* The problem *
Among the entries, which lines carry the string "href"? Copy every one.

—————

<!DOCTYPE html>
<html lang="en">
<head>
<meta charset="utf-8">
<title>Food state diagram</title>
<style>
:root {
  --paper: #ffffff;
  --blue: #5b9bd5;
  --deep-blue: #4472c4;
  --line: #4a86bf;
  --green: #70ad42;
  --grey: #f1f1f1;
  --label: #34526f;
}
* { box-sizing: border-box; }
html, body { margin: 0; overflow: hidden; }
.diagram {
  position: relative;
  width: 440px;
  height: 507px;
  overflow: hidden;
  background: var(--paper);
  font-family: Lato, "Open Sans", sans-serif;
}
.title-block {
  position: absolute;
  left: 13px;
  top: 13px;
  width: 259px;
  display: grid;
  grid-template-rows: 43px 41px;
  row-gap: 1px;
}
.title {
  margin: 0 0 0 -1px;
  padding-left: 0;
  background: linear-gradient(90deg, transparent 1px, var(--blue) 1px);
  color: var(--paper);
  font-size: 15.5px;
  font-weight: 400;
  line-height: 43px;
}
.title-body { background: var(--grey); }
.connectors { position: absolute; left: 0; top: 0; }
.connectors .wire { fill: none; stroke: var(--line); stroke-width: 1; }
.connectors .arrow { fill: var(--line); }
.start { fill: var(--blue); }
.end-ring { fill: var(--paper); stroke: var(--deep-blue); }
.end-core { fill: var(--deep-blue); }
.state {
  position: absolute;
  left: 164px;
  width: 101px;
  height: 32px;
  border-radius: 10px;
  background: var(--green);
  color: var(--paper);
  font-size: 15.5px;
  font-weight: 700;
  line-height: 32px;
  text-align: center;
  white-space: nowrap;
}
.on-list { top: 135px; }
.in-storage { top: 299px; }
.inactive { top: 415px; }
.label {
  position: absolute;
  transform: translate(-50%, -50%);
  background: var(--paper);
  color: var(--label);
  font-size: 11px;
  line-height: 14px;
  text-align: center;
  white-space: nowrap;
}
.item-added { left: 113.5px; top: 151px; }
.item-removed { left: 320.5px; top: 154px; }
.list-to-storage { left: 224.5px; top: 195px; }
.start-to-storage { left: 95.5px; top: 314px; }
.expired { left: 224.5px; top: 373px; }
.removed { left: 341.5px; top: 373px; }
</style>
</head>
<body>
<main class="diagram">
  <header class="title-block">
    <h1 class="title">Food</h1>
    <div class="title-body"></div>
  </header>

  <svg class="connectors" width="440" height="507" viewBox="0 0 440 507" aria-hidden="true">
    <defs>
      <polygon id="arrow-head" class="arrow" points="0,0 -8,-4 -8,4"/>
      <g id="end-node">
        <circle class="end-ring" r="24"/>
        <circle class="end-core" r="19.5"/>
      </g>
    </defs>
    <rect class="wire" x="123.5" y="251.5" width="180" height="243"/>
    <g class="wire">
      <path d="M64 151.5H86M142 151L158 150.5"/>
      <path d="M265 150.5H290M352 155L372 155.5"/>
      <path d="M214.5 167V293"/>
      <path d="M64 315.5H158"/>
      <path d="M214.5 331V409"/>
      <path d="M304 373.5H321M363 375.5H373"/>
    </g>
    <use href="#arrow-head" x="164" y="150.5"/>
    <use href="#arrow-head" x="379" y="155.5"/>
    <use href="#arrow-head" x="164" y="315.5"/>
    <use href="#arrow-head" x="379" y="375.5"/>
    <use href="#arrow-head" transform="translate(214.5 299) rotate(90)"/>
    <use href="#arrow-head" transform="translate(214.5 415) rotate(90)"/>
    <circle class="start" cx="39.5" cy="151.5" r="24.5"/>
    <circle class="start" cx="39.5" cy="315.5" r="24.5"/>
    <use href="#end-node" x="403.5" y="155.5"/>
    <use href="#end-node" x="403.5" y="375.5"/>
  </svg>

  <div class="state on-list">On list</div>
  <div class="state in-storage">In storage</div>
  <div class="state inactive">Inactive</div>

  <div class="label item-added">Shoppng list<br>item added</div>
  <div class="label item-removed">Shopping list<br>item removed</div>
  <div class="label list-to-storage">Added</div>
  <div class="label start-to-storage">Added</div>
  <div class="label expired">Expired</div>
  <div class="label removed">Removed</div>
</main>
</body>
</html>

—————

* The completed task *
    <use href="#arrow-head" x="164" y="150.5"/>
    <use href="#arrow-head" x="379" y="155.5"/>
    <use href="#arrow-head" x="164" y="315.5"/>
    <use href="#arrow-head" x="379" y="375.5"/>
    <use href="#arrow-head" transform="translate(214.5 299) rotate(90)"/>
    <use href="#arrow-head" transform="translate(214.5 415) rotate(90)"/>
    <use href="#end-node" x="403.5" y="155.5"/>
    <use href="#end-node" x="403.5" y="375.5"/>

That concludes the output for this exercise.